Congressional News 02

U.S. Senators Amy Klobuchar (D-MN), Ranking Member of the Senate Subcommittee on Antitrust, Competition Policy and Consumer Rights, and Mike Lee (R-UT), Chairman of the Senate Subcommittee on Antitrust, Competition Policy and Consumer Rights, wrote a letter to the Justice Department, Commodity Futures Trading Commission, and the U.S. Department of Agriculture (USDA), calling on the agencies to identify problems and implement appropriate solutions to help ensure that our country’s food markets work for consumers, as well as our farmers, ranchers, and packers.

“With many restaurants now closed, food suppliers have struggled to adjust to new consumption patterns to the detriment of consumers, as well as participants up and down the meat supply chain. Livestock producers – especially independent livestock producers – are feeling the pain of these disruptions acutely,” the senators wrote.

“We urge you to work to identify the root causes of these disruptions so we can work together to implement appropriate solutions.”

The full text of the letter can be found HERE and below:

Dear Attorney General Barr, Chairman Tarbert, and Secretary Perdue:

The coronavirus (COVID-19) pandemic has exposed troubling vulnerabilities in our meat supply chain that are harming both American livestock producers and consumers. We urge you to work to identify the root causes of these disruptions so we can work together to implement appropriate solutions. 

As Americans have gone to buy groceries during this pandemic, they have often been confronted by higher prices for beef and pork products, or in some circumstances, nearly empty meat cases. With many restaurants now closed, food suppliers have struggled to adjust to new consumption patterns to the detriment of consumers, as well as participants up and down the meat supply chain. Livestock producers – especially independent livestock producers – are feeling the pain of these disruptions acutely. 

Since the initial phases of the nationwide shut-down, we have seen once again the disparate impact catastrophic events have on cattle and hog producers as compared to their meat packer and processor counterparts. Livestock prices have fallen dramatically since the first weeks of the crisis, with live cattle futures falling by 29 percent and hog futures falling by 39 percent between the middle of January and the first week in April while beef and pork prices at the grocery store rose dramatically. As during past market disruptions, we saw producers’ margins fall to unsustainable levels while packers’ margins increased.

In more recent weeks, the spread of the virus has forced closures at major meat packing facilities. While some facilities have closed temporarily, others have been shuttered indefinitely. These closures, and the resulting uncertainty, force producers to make difficult decisions that could threaten our food supply or result in unnecessary increased costs for consumers. During this worldwide pandemic when unprecedented numbers of families are standing in food lines, we cannot afford to waste available food resources that could be utilized if only there were available options for processing and packing. 

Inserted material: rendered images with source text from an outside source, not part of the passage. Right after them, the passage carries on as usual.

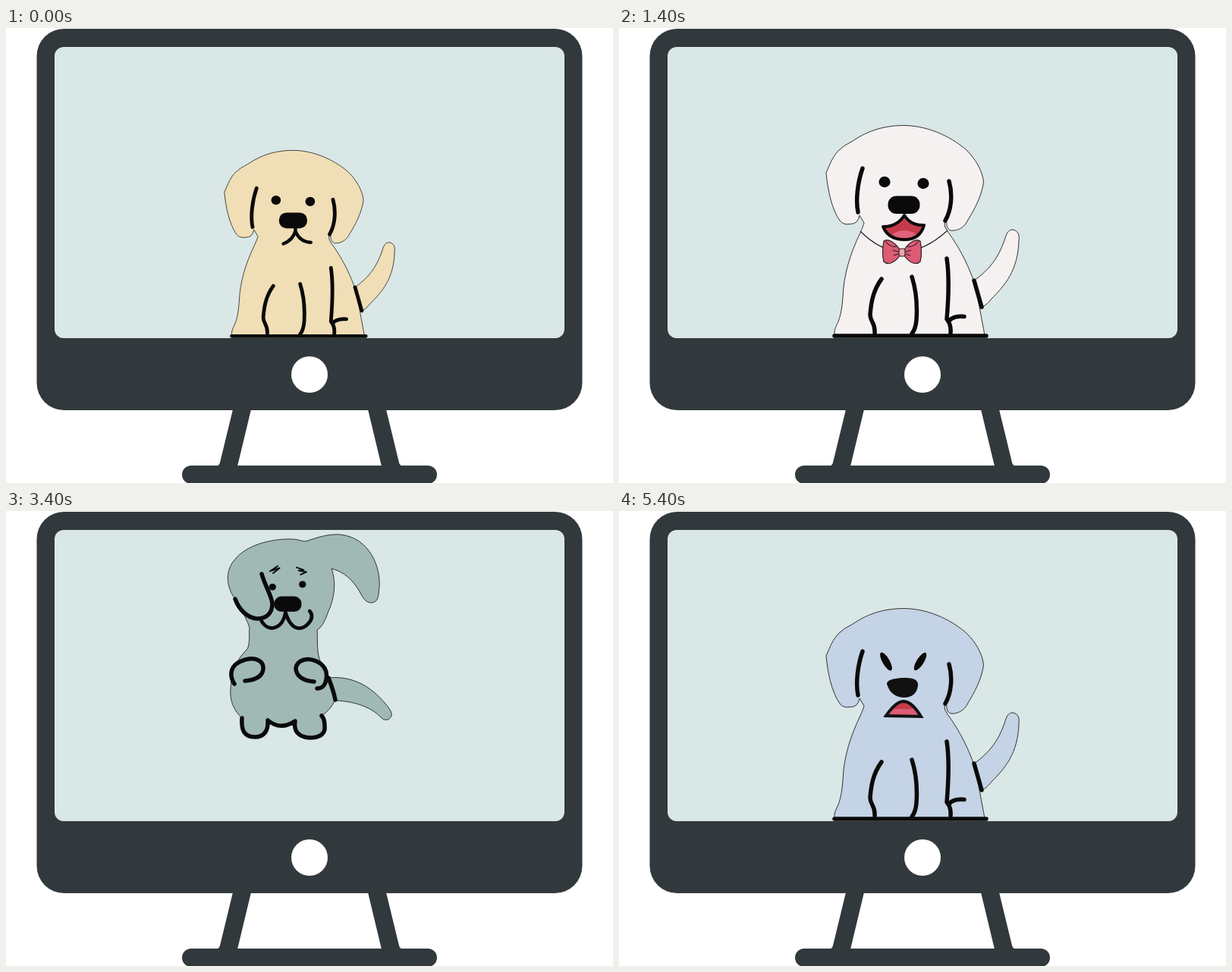
An HTML page for the animation above (5.6 s loop, 800 px wide and 600 px high).

```html
<!DOCTYPE html>
<html>
<head>
<meta charset="utf-8">
<title>Jumping puppies</title>
<style>
html, body { margin: 0; width: 100%; height: 100%; overflow: hidden; background: #fff; }
svg { display: block; width: 800px; height: 600px; }
.skin { stroke: #333; stroke-width: 1; }
.thin { fill: none; stroke: #222; stroke-width: 1.2; }
.thick { fill: none; stroke: #0a0a0a; stroke-width: 5.5; stroke-linecap: round; stroke-linejoin: round; }
</style>
</head>
<body>
<svg viewBox="0 0 800 600">
  <g fill="#32393c">
    <rect x="40.500" y="1" width="719" height="503" rx="36"/>
    <path d="M299 503H323L305 578H277Q281 577 282 573ZM501 503H477L495 578H523Q519 577 518 573Z"/>
    <rect x="232" y="577" width="336" height="24" rx="12"/>
  </g>
  <rect x="64" y="25" width="672" height="384" rx="12" fill="#d9e7e6"/>
  <circle cx="400" cy="457" r="24" fill="#fff"/>
  <g id="dog"></g>
</svg>
<script>
const poses = {
  sit: {
    body: 'M273 191C279 177 282 169 290 161Q296 155 308 149C330 134 352 128.500 376 128.500C412 129 442 147 458 161C470 173 479 188 480.500 203C478 222 468 240 460 253C455 264 445 268 437 267Q431 264 432 257L429 256Q428 262 433 268C452 294 462 318 468 335C474 360 478 385 482 405H284C283 390 292 395 295 355C296 325 305 297 318 270Q322 261 323 257L317 247Q315 259 304 258.500Q296 260 291 254C280 238 275 213 273 191Z',
    tail: 'M468 333C488 319 500 303 508 280C511 269 514 266 519 266C526 267 528 273 527 280C526 320 508 340 491 357Q484 366 478 368Z',
    lines: 'M321 185C314 205 312 228 315 243M435 202C440 220 438 240 430 254M346 331C334 347 332 365 331 378C331 388 338 388 337 402M386 328C393 350 393 370 392 385Q391 397 386 403M432 304C436 330 434 360 432 384Q438 391 437 402M434 387C440 380 448 380 455 380.500M468 333L478 368M284 406H484',
    collar: 'M318 268Q372 322 433 267',
    bow: [373, 296], face: [375, 233, 1], eyes: [[-25, -30], [26, -28]]
  },
  top: {
    body: 'M302 116C290 100 289 80 300 66C316 44 350 37 374 37C385 37 390 40 395 40C410 35 425 30 440 31C480 35 494 75 492 100C491 112 491 120 482 121C475 121 471 116 467 108C457 90 445 80 429 76C436 95 432 117 425 132Q418 153 410 157C411 170 409 188 415 200L425 220L434 249Q428 262 416 270C421 275 420 283 420 288C418 298 408 299 400 299C385 298 379 290 381 277Q362 290 345 276C346 290 340 298 328 298C313 298 310 288 311 273C297 260 295 245 296 235C297 215 300 200 318 182C322 175 320 160 321 154Q318 143 302 116Z',
    tail: 'M425 220C455 217 480 230 500 254C506 261 509 266 508 270C506 276 499 277 495 273C485 262 465 251 434 250Z',
    lines: 'M337 83C342 100 350 112 351 122C351 136 342 142 331 142C318 141 307 130 302 116M301 228C293 215 297 203 310 198C325 191 340 196 339 208C338 219 328 223 315 224M406 225C392 224 382 218 382 207C384 196 397 193 409 198C420 203 424 212 422 222C421 230 416 234 410 234M425 220Q432 238 434 249M416 270C421 275 420 283 420 288C418 298 408 299 400 299C385 298 379 290 381 277Q362 290 345 276C346 290 340 298 328 298C313 298 310 288 311 273',
    collar: 'M321 156Q365 204 411 157',
    bow: [366, 182], face: [371, 122.5, .86], eyes: [[-23, -30], [29, -24]]
  },
  fall: {
    body: 'M320 205C300 195 275 165 273 138C272 110 290 100 300 95C318 87 325 75 345 70C365 66 380 63 395 66C425 70 445 90 460 110C470 123 478 130 488 128C500 125 505 121 515 123C530 126 527 137 522 144C508 162 495 176 475 175Q460 174 447 166C446 185 440 198 434 206Q425 212 409 220L421 229L433 268Q430 280 424 282L420 291C430 291 437 298 433 310C428 322 410 320 396 310Q390 304 389 297C380 292 360 294 350 299Q348 316 337 321C322 326 306 319 307 305Q308 298 313 297C295 285 290 265 295 248Q303 222 321 215Z',
    tail: 'M422 238C455 235 475 233 490 219C497 211 504 212 507 217C508 225 495 240 480 252C465 262 450 267 433 267Z',
    lines: 'M319 138C312 150 313 165 319 178C325 190 322 200 320 205M429 142Q433 158 448 167M422 237Q429 250 433 268M391 270C386 285 386 300 396 310C410 320 428 322 433 310C437 298 430 289 413 291L424 281M349 273C352 290 353 312 337 321C322 326 306 319 307 305C307 297 315 295 323 296L314 285',
    collar: 'M314 223Q365 283 422 228',
    bow: [369, 255], face: [370, 173, 1], eyes: [[-27, -23], [32, -16]]
  }
};

const path = (d, attrs) => `<path d="${d}" ${attrs}/>`;
const ellipse = (x, y, rx, ry, turn = 0) =>
  `<ellipse rx="${rx}" ry="${ry}" transform="translate(${x} ${y}) rotate(${turn})"/>`;
const dots = (eyes, r) => eyes.map(([x, y]) => ellipse(x, y, r, r * .95)).join('');
const ink = w => `fill="none" stroke="#0a0a0a" stroke-width="${w}" stroke-linecap="round" stroke-linejoin="round"`;
const roundNose = '<rect x="-20.500" y="-11.500" width="42" height="23.500" rx="11"/>';

const faces = {
  calm: eyes => dots(eyes, 7.2) + roundNose +
    path('M-14 35Q0 30 4 16Q10 32 27 33M4 10V17', ink(5)),
  happy: eyes => dots(eyes, 7.6) + roundNose +
    path('M-27 29Q-8 29 1 14Q10 28 27 27Q22 46 1 46Q-20 46 -27 29Z', 'fill="#c43b49"') +
    path('M-15 39Q1 29 17 39Q10 45 1 45Q-9 45 -15 39Z', 'fill="#e0627c"') +
    path('M-27 29Q-8 29 1 14Q10 28 27 27Q22 46 1 46Q-20 46 -27 29Z', ink(4)),
  sad: () => dots([[-23, -26], [23, -30]], 5.5) + roundNose +
    path('M-40 26C-30 44 -8 40 -3 13C6 44 24 40 32 30C39 23 38 15 34 11', ink(5.5)) +
    path('M-27 -50L-15 -58L-24 -51L-12 -55L-22 -47M14 -56L25 -52L17 -51L29 -49L20 -45', ink(2.2)),
  angry: () => ellipse(-23, -34.5, 4.7, 13.5, -30) + ellipse(22, -34.5, 4.7, 13.5, 32) +
    path('M-22 -5Q-22 -12 0 -13Q20 -14 19 -3Q17 13 0 13Q-17 12 -22 -5Z', 'fill="#111"') +
    path('M-23 37Q-10 18 0 18Q11 18 23 38Z', 'fill="#c43b49"') +
    path('M-15 28H14L22 37H-22Z', 'fill="#dd5b74"') +
    path('M-23 37Q-10 18 0 18Q11 18 23 38Z', 'fill="none" stroke="#111" stroke-width="4"')
};

const bowHalf = path('M3 -4C10 -14 19 -19 24 -15Q27 0 24 12C18 18 8 12 3 4Z', 'fill="#dd5b74"') +
  path('M7 -8Q15 -6 22 -15M5 -1L12 -3M5 2L11 4', 'fill="none"');
const bow = ([x, y]) => `<g transform="translate(${x} ${y})" stroke="#222" stroke-width="1.200">
  ${bowHalf}<g transform="scale(-1 1)">${bowHalf}</g>
  <rect x="-4" y="-5" width="8" height="10" rx="2" fill="#eba3b0"/></g>`;

const dogs = [
  { skin: '#f0deb6', face: 'calm', size: .883, shift: [31, 1] },
  { skin: '#f5f1f1', face: 'happy', bow: true },
  { skin: '#a0b9b5', face: 'sad' },
  { skin: '#c4d3e5', face: 'angry' }
];

// Each step: pose, horizontal stretch, vertical stretch, drop
const jump = [
  ['sit', 1, 1, 0],
  ['sit', 1.13, .85, 0],
  ['sit', .92, 1.1, -30],
  ['top', 1, 1, 0],
  ['fall', 1, 1, 0],
  ['fall', 1, 1, 80],
  ['sit', 1, 1, 0]
];

function drawDog({ skin, face, bow: hasBow, size = 1, shift = [0, 0] }, [name, sx, sy, drop]) {
  const pose = poses[name], [x, y, scale] = pose.face;
  const place = name === 'sit'
    ? `translate(400 ${409 + drop}) scale(${sx * size} ${sy * size}) translate(-400 -409)`
    : `translate(${shift[0]} ${shift[1] + drop})`;
  return `<g transform="${place}">` +
    path(pose.tail, `class="skin" fill="${skin}"`) +
    path(pose.body, `class="skin" fill="${skin}"`) +
    path(pose.lines, 'class="thick"') +
    (hasBow ? path(pose.collar, 'class="thin"') + bow(pose.bow) : '') +
    `<g transform="translate(${x} ${y}) scale(${scale})" fill="#0a0a0a">${faces[face](pose.eyes)}</g></g>`;
}

const stage = document.getElementById('dog');
const start = performance.now();
let shown = -1;
function tick() {
  const step = Math.floor((performance.now() - start) % 5600 / 200);
  if (step !== shown) {
    shown = step;
    stage.innerHTML = drawDog(dogs[Math.floor(step / 7)], jump[step % 7]);
  }
  requestAnimationFrame(tick);
}
tick();
</script>
</body>
</html>
```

We recognize the complex nature of these markets and the potential multi-faceted causes of these supply chain disruptions that disproportionately impact independent livestock producers, such as the dominance of formula pricing – which bases livestock pricing on low volume cash markets – or highly concentrated meat packing markets with high entry barriers for new competitors. There have also been allegations of potential market manipulation or anticompetitive conduct. 

In light of the above, we ask that each of you, in your respective capacities, investigate the vulnerabilities in these markets that have been exposed by the COVID-19 pandemic and identify areas of concern, regulations that can be modified or relaxed, any verifiable antitrust violations, and/or structural changes in the trading market to help ensure that our country’s food markets work for consumers, as well as our farmers, ranchers, and packers.

We look forward to working with you on this important issue.